Work task
Search the material for the string "width", then show every line where it turns up.

Exercise materials
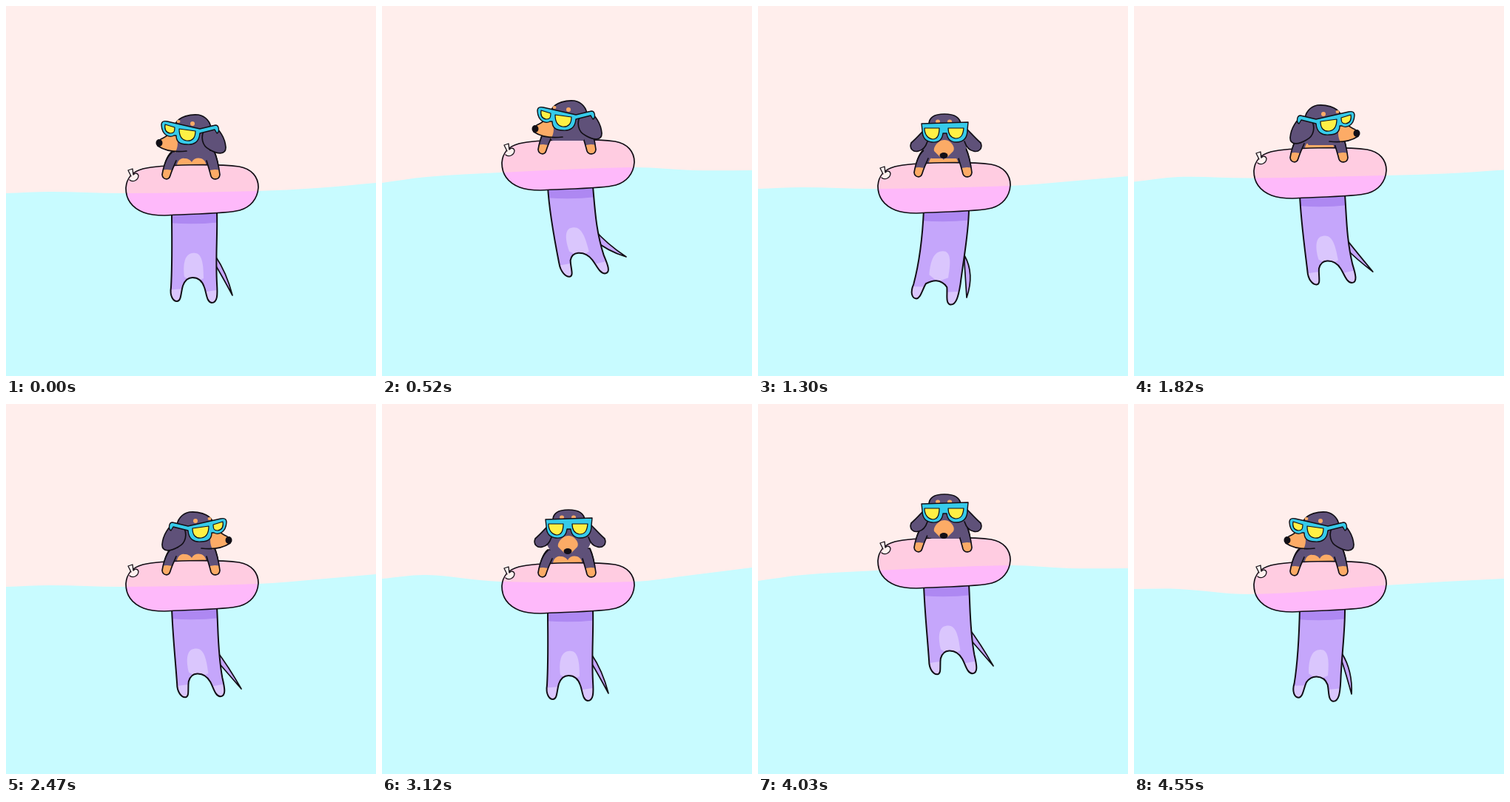
Recreate the animation shown at these times as an HTML page with a canvas. Size 500 by 500 pixels, loop 4.68 s.

```html
<!DOCTYPE html>
<html lang="en">
<head>
<meta charset="utf-8">
<title>Floating dachshund</title>
<style>
html, body { margin: 0; width: 100%; height: 100%; overflow: hidden; background: #ffeeec; }
canvas { display: block; width: 500px; height: 500px; }
</style>
</head>
<body>
<canvas id="stage" width="500" height="500"></canvas>
<script>
const ctx = document.getElementById('stage').getContext('2d');
const STEP = 130, FRAMES = 36;
const INK = '#120f16', COAT = '#5f5179', TAN = '#fcab66', CYAN = '#36cbea', YELLOW = '#fff044';
const VIOLET = '#c5a6fb', SHADE = '#ae88f2', PALE = '#dac6fd';

// Float height, head height above the float (9-step bob) and leg swing (12-step)
const bob = [215, 212, 200, 187, 181, 192, 215, 224, 213];
const neck = [68, 66, 63, 57, 53, 58, 66, 68, 67];
const swing = [0, .8, 1.4, 1.8, 2, 1.9, 1.5, 1, 0, -1, -2, -1];

// Water level at waveX for the key steps of the bob
const waveX = [0, 60, 160, 340, 420, 500];
const waveKeys = [
  [0, [253, 251, 253, 250, 246, 239]],
  [1, [247, 245, 247, 243, 237, 230]],
  [4, [239, 231, 225, 218, 222, 222]],
  [6, [236, 231, 240, 240, 231, 221]],
  [8, [250, 250, 257, 245, 240, 236]],
];

function draw(d, fill, stroke = INK, width = 1.7) {
  const path = new Path2D(d);
  if (fill) { ctx.fillStyle = fill; ctx.fill(path); }
  if (stroke) { ctx.strokeStyle = stroke; ctx.lineWidth = width; ctx.stroke(path); }
}
const spot = (x, y, rx, ry, fill) =>
  draw(`M${x - rx},${y} a${rx},${ry} 0 1 0 ${2 * rx},0 a${rx},${ry} 0 1 0 ${-2 * rx},0`, fill, null);

function group(dx, dy, paint) {
  ctx.save();
  ctx.translate(dx, dy);
  paint();
  ctx.restore();
}
function inside(d, paint) {
  ctx.save();
  ctx.clip(new Path2D(d));
  paint();
  ctx.restore();
}
function mirrored(paint) {
  ctx.save();
  ctx.transform(-1, 0, 0, 1, 508, 0);
  paint();
  ctx.restore();
}

function waterPath(phase) {
  let i = waveKeys.length - 1;
  while (waveKeys[i][0] > phase) i--;
  const [a, from] = waveKeys[i], [b, to] = waveKeys[i + 1] || waveKeys[0];
  const k = (phase - a) / ((b || 9) - a);
  const y = from.map((v, j) => v + (to[j] - v) * k);
  const slope = n => {
    const l = Math.max(0, n - 1), r = Math.min(5, n + 1);
    return (y[r] - y[l]) / (waveX[r] - waveX[l]);
  };
  let d = `M0,${y[0]}`;
  for (let j = 1; j < y.length; j++) {
    const x0 = waveX[j - 1], x1 = waveX[j], third = (x1 - x0) / 3;
    d += ` C${x0 + third},${y[j - 1] + slope(j - 1) * third} ${x1 - third},${y[j] - slope(j) * third} ${x1},${y[j]}`;
  }
  return d + ' L500,500 L0,500Z';
}

function legs(s) {
  const bend = d => d.replace(/([\d.]+),([\d.]+)/g, (_, x, y) => {
    const u = Math.max(0, (y - 275) / 125) ** 2;
    return `${+x + s * (s < 0 ? 9 : 11.5) * u},${+y - u * s * (x - 236) * .065}`;
  });
  const root = 283 + 2 * s, tip = `${306 + 12 * s},${391 - 3 * s - Math.max(0, s - 1) * 12}`;
  draw(`M${root},${338 - s} Q${298 + 2.5 * s},${360 - 2.5 * s} ${tip} Q${292 + 6 * s},365 ${root},350Z`, VIOLET);
  const crotch = 367 + 2 * Math.abs(s) - s;
  const body = bend('M224,278 C224,310 225,345 223,380 C221,392 226,399 231,399 C237,399 236,388 239,378 ' +
    `C242,${crotch + 3} 247,${crotch} 252,${crotch} C259,${crotch} 265,${crotch + 4} 268,380 ` +
    'C271,388 271,400 278,401 C286,401 286,390 285,375 C283,340 286,310 285,278Z');
  draw(body, VIOLET, null);
  inside(body, () => {
    draw('M220,276 H290 V292 Q255,296 220,293Z', SHADE, null);
    draw(bend('M241,366 C239,350 241,335 252,334 C264,332 267,345 267,368 L254,374Z'), PALE, null);
    draw(bend('M215,384 L240,382 L240,405 L215,405Z M264,387 L292,383 L292,410 L264,410Z'), PALE, null);
  });
  draw(body, null, INK, 2);
}

function chest() {
  draw('M224,197 C217,203 213,216 213,225 H288 C287,214 285,204 281,195Z', COAT);
  draw('M231,219 C230,210 236,205 241,206 C246,206 249,208 251,211 C254,205 262,204 267,208 C271,211 271,219 270,219Z', TAN, null);
}

const ring = 'M162,246 C163,232 170,224 185,220 C210,214 285,213 315,217 C332,220 341,231 341,245 ' +
  'C340,261 330,272 316,276 C298,281 245,281 214,283 C204,283 194,282 186,279 C171,273 162,262 162,246Z';
function float(water, dy) {
  draw(ring, '#ffcce1', null);
  inside(ring, () => group(0, -dy, () => draw(water, '#feb9fa', null)));
  draw(ring);
  draw('M167,235 C172,239 179,235 179,229 C178,226 175,225 172,228 L171,220 L165,222 L169,230', '#fff2ef', INK, 1.3);
}

function arms() {
  const left = 'M224,198 C217,204 213,216 211,228 C212,235 220,236 222,229 C224,222 227,216 230,209';
  const right = 'M281,196 C285,205 288,220 289,228 C288,236 279,235 277,230 C275,222 273,216 271,209';
  for (const arm of [left, right]) {
    draw(arm, COAT, null);
    inside(arm, () => draw('M205,224 Q218,218 229,224 V240 H205Z M271,224 Q282,218 294,224 V240 H271Z', TAN, null));
    draw(arm);
  }
}

function sideHead() {
  const head = 'M229,159 C234,149 250,146 260,147 C270,149 277,157 277,167 C279,182 278,194 272,201 ' +
    'L230,201 L228,197 C220,196 212,194 205,188 C203,184 206,181 209,180 C217,175 222,170 225,165Z';
  draw(head, COAT, null);
  inside(head, () => draw('M202,193 L203,180 L221,166 C231,172 236,186 228,199Z', TAN, null));
  draw('M277,167 C277,157 270,149 260,147 C250,146 234,149 229,159 ' +
    'M225,169 C219,175 214,178 209,180 M205,189 C214,195 228,198 244,196');
  spot(233, 156, 2.5, 2, TAN);
  spot(252, 159, 3, 3, TAN);
  spot(207, 185, 4.5, 5, INK);
  draw('M269,165 C262,177 265,189 275,194 C285,200 297,202 297,191 C296,178 288,166 280,162Z', COAT);
  draw('M210,161 C210,156 213,155 218,156 L262,166 L283,161 C288,161 289,170 285,172 L282,167 L262,172 ' +
    'C261,184 254,188 244,187 C234,187 230,182 230,175 L227,175 C222,178 211,176 210,161Z', CYAN, INK, 1.4);
  draw('M234,166 L256,169 C256,178 252,183 244,182 C237,181 234,175 234,166Z ' +
    'M215,160 L228,164 C228,170 227,172 222,172 C216,171 214,166 215,160Z', YELLOW, INK, 1.2);
}

function frontHead() {
  draw('M231,160 C231,150 241,147 252,147 C264,147 273,150 274,160 L284,184 C282,196 276,204 270,207 H235 C228,204 222,196 220,184Z', COAT, null);
  draw('M231,161 C231,150 241,147 252,147 C264,147 273,150 274,161');
  const ear = () => draw('M226,167 C219,174 214,180 207,186 C204,194 210,199 217,197 C223,196 227,190 229,184', COAT);
  ear();
  mirrored(ear);
  spot(243, 157, 3, 2.5, TAN);
  spot(259, 157, 3, 2.5, TAN);
  draw('M244,185 C248,181 256,181 260,185 C264,189 266,193 264,197 L256,205 L246,205 L238,197 C237,193 240,188 244,185Z', TAN, null);
  spot(251, 203, 5.5, 4, INK);
  draw('M221,160 L284,158 L283,168 C283,179 278,185 268,185 C260,185 256,181 255,173 L250,173 ' +
    'C249,181 245,186 235,185 C226,184 222,179 222,169Z', CYAN, INK, 1.4);
  draw('M225,166 L245,166 C245,176 242,181 236,181 C229,180 225,174 225,166Z ' +
    'M257,166 L278,166 C277,176 274,180 267,180 C260,179 257,173 257,166Z', YELLOW, INK, 1.2);
}

function head(n) {
  if (n < 9 || n > 32) sideHead();
  else if (n > 12 && n < 22) mirrored(sideHead);
  else frontHead();
}

function render(n) {
  const phase = n % 9, dy = bob[phase] - 215;
  const lift = n === 22 ? 14 : n > 21 && n < 33 ? 6 : 0;
  const water = waterPath(phase);
  ctx.fillStyle = '#ffeeec';
  ctx.fillRect(0, 0, 500, 500);
  draw(water, '#c8fbff', null);
  group(0, dy, () => {
    legs(swing[n % 12]);
    chest();
    float(water, dy);
    arms();
  });
  group(0, bob[phase] - neck[phase] - lift - 147, () => head(n));
}

ctx.lineJoin = ctx.lineCap = 'round';
function tick() {
  render(Math.floor(performance.now() / STEP) % FRAMES);
  requestAnimationFrame(tick);
}
tick();
</script>
</body>
</html>
```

Solution for this problem
html, body { margin: 0; width: 100%; height: 100%; overflow: hidden; background: #ffeeec; }
canvas { display: block; width: 500px; height: 500px; }
<canvas id="stage" width="500" height="500"></canvas>
function draw(d, fill, stroke = INK, width = 1.7) {
  if (stroke) { ctx.strokeStyle = stroke; ctx.lineWidth = width; ctx.stroke(path); }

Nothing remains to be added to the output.